===== Records for this exercise
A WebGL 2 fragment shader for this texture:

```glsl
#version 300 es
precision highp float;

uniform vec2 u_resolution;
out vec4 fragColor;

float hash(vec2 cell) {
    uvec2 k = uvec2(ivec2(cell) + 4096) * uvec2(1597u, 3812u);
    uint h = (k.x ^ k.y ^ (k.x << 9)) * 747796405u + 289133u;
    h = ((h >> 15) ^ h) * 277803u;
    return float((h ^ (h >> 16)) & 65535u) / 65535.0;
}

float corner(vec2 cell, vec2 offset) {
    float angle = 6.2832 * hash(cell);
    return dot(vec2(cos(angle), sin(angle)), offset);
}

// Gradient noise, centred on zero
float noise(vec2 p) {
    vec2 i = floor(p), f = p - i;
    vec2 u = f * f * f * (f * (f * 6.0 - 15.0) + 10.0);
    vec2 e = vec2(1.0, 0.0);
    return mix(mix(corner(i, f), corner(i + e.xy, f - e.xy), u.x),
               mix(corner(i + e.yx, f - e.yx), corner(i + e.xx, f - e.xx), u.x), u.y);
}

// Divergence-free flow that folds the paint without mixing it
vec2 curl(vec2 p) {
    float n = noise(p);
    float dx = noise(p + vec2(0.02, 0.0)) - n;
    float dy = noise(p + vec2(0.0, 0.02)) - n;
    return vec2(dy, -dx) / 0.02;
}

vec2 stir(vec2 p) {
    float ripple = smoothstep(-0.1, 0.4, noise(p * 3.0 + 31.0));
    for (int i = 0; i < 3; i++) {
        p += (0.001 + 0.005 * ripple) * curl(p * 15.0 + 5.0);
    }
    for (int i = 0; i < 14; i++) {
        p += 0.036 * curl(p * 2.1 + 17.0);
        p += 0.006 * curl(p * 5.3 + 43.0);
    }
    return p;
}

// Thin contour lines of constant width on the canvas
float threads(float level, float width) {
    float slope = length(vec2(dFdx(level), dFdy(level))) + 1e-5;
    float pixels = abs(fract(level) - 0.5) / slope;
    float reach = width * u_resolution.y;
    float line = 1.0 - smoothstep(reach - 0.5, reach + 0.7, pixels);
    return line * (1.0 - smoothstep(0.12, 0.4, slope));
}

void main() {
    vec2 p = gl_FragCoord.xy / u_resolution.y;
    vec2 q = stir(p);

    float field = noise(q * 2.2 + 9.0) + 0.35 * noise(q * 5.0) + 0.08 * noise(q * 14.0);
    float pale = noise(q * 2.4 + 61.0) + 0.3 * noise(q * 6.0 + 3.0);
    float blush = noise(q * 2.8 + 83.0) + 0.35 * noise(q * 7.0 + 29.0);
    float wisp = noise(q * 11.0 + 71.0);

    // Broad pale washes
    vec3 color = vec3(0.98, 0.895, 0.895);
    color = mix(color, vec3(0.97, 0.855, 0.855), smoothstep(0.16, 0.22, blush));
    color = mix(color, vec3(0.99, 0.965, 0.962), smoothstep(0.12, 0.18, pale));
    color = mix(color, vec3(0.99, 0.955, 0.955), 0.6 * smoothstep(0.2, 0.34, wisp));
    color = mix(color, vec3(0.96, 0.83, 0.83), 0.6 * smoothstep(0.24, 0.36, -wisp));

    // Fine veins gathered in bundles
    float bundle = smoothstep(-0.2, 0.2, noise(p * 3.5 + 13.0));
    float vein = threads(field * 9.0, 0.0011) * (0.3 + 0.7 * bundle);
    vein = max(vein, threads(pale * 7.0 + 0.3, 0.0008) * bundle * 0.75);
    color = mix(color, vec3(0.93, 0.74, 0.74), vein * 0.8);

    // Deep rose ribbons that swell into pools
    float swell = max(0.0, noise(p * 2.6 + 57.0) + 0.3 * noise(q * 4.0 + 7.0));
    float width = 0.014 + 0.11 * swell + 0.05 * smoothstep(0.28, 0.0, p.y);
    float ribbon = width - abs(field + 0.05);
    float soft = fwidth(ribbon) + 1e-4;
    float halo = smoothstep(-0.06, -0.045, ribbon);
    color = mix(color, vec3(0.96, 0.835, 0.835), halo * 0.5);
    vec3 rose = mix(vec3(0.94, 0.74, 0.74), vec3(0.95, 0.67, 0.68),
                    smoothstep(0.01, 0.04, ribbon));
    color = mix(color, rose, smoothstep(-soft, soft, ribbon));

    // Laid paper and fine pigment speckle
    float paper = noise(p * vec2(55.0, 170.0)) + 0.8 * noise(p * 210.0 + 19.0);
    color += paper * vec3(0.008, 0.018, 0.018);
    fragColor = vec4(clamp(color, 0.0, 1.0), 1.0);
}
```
==========
Problem requirements:
The records above, in their entirety, need to be set down again exactly.

Output for this exercise:
A WebGL 2 fragment shader for this texture:

```glsl
#version 300 es
precision highp float;

uniform vec2 u_resolution;
out vec4 fragColor;

float hash(vec2 cell) {
    uvec2 k = uvec2(ivec2(cell) + 4096) * uvec2(1597u, 3812u);
    uint h = (k.x ^ k.y ^ (k.x << 9)) * 747796405u + 289133u;
    h = ((h >> 15) ^ h) * 277803u;
    return float((h ^ (h >> 16)) & 65535u) / 65535.0;
}

float corner(vec2 cell, vec2 offset) {
    float angle = 6.2832 * hash(cell);
    return dot(vec2(cos(angle), sin(angle)), offset);
}

// Gradient noise, centred on zero
float noise(vec2 p) {
    vec2 i = floor(p), f = p - i;
    vec2 u = f * f * f * (f * (f * 6.0 - 15.0) + 10.0);
    vec2 e = vec2(1.0, 0.0);
    return mix(mix(corner(i, f), corner(i + e.xy, f - e.xy), u.x),
               mix(corner(i + e.yx, f - e.yx), corner(i + e.xx, f - e.xx), u.x), u.y);
}

// Divergence-free flow that folds the paint without mixing it
vec2 curl(vec2 p) {
    float n = noise(p);
    float dx = noise(p + vec2(0.02, 0.0)) - n;
    float dy = noise(p + vec2(0.0, 0.02)) - n;
    return vec2(dy, -dx) / 0.02;
}

vec2 stir(vec2 p) {
    float ripple = smoothstep(-0.1, 0.4, noise(p * 3.0 + 31.0));
    for (int i = 0; i < 3; i++) {
        p += (0.001 + 0.005 * ripple) * curl(p * 15.0 + 5.0);
    }
    for (int i = 0; i < 14; i++) {
        p += 0.036 * curl(p * 2.1 + 17.0);
        p += 0.006 * curl(p * 5.3 + 43.0);
    }
    return p;
}

// Thin contour lines of constant width on the canvas
float threads(float level, float width) {
    float slope = length(vec2(dFdx(level), dFdy(level))) + 1e-5;
    float pixels = abs(fract(level) - 0.5) / slope;
    float reach = width * u_resolution.y;
    float line = 1.0 - smoothstep(reach - 0.5, reach + 0.7, pixels);
    return line * (1.0 - smoothstep(0.12, 0.4, slope));
}

void main() {
    vec2 p = gl_FragCoord.xy / u_resolution.y;
    vec2 q = stir(p);

    float field = noise(q * 2.2 + 9.0) + 0.35 * noise(q * 5.0) + 0.08 * noise(q * 14.0);
    float pale = noise(q * 2.4 + 61.0) + 0.3 * noise(q * 6.0 + 3.0);
    float blush = noise(q * 2.8 + 83.0) + 0.35 * noise(q * 7.0 + 29.0);
    float wisp = noise(q * 11.0 + 71.0);

    // Broad pale washes
    vec3 color = vec3(0.98, 0.895, 0.895);
    color = mix(color, vec3(0.97, 0.855, 0.855), smoothstep(0.16, 0.22, blush));
    color = mix(color, vec3(0.99, 0.965, 0.962), smoothstep(0.12, 0.18, pale));
    color = mix(color, vec3(0.99, 0.955, 0.955), 0.6 * smoothstep(0.2, 0.34, wisp));
    color = mix(color, vec3(0.96, 0.83, 0.83), 0.6 * smoothstep(0.24, 0.36, -wisp));

    // Fine veins gathered in bundles
    float bundle = smoothstep(-0.2, 0.2, noise(p * 3.5 + 13.0));
    float vein = threads(field * 9.0, 0.0011) * (0.3 + 0.7 * bundle);
    vein = max(vein, threads(pale * 7.0 + 0.3, 0.0008) * bundle * 0.75);
    color = mix(color, vec3(0.93, 0.74, 0.74), vein * 0.8);

    // Deep rose ribbons that swell into pools
    float swell = max(0.0, noise(p * 2.6 + 57.0) + 0.3 * noise(q * 4.0 + 7.0));
    float width = 0.014 + 0.11 * swell + 0.05 * smoothstep(0.28, 0.0, p.y);
    float ribbon = width - abs(field + 0.05);
    float soft = fwidth(ribbon) + 1e-4;
    float halo = smoothstep(-0.06, -0.045, ribbon);
    color = mix(color, vec3(0.96, 0.835, 0.835), halo * 0.5);
    vec3 rose = mix(vec3(0.94, 0.74, 0.74), vec3(0.95, 0.67, 0.68),
                    smoothstep(0.01, 0.04, ribbon));
    color = mix(color, rose, smoothstep(-soft, soft, ribbon));

    // Laid paper and fine pigment speckle
    float paper = noise(p * vec2(55.0, 170.0)) + 0.8 * noise(p * 210.0 + 19.0);
    color += paper * vec3(0.008, 0.018, 0.018);
    fragColor = vec4(clamp(color, 0.0, 1.0), 1.0);
}
```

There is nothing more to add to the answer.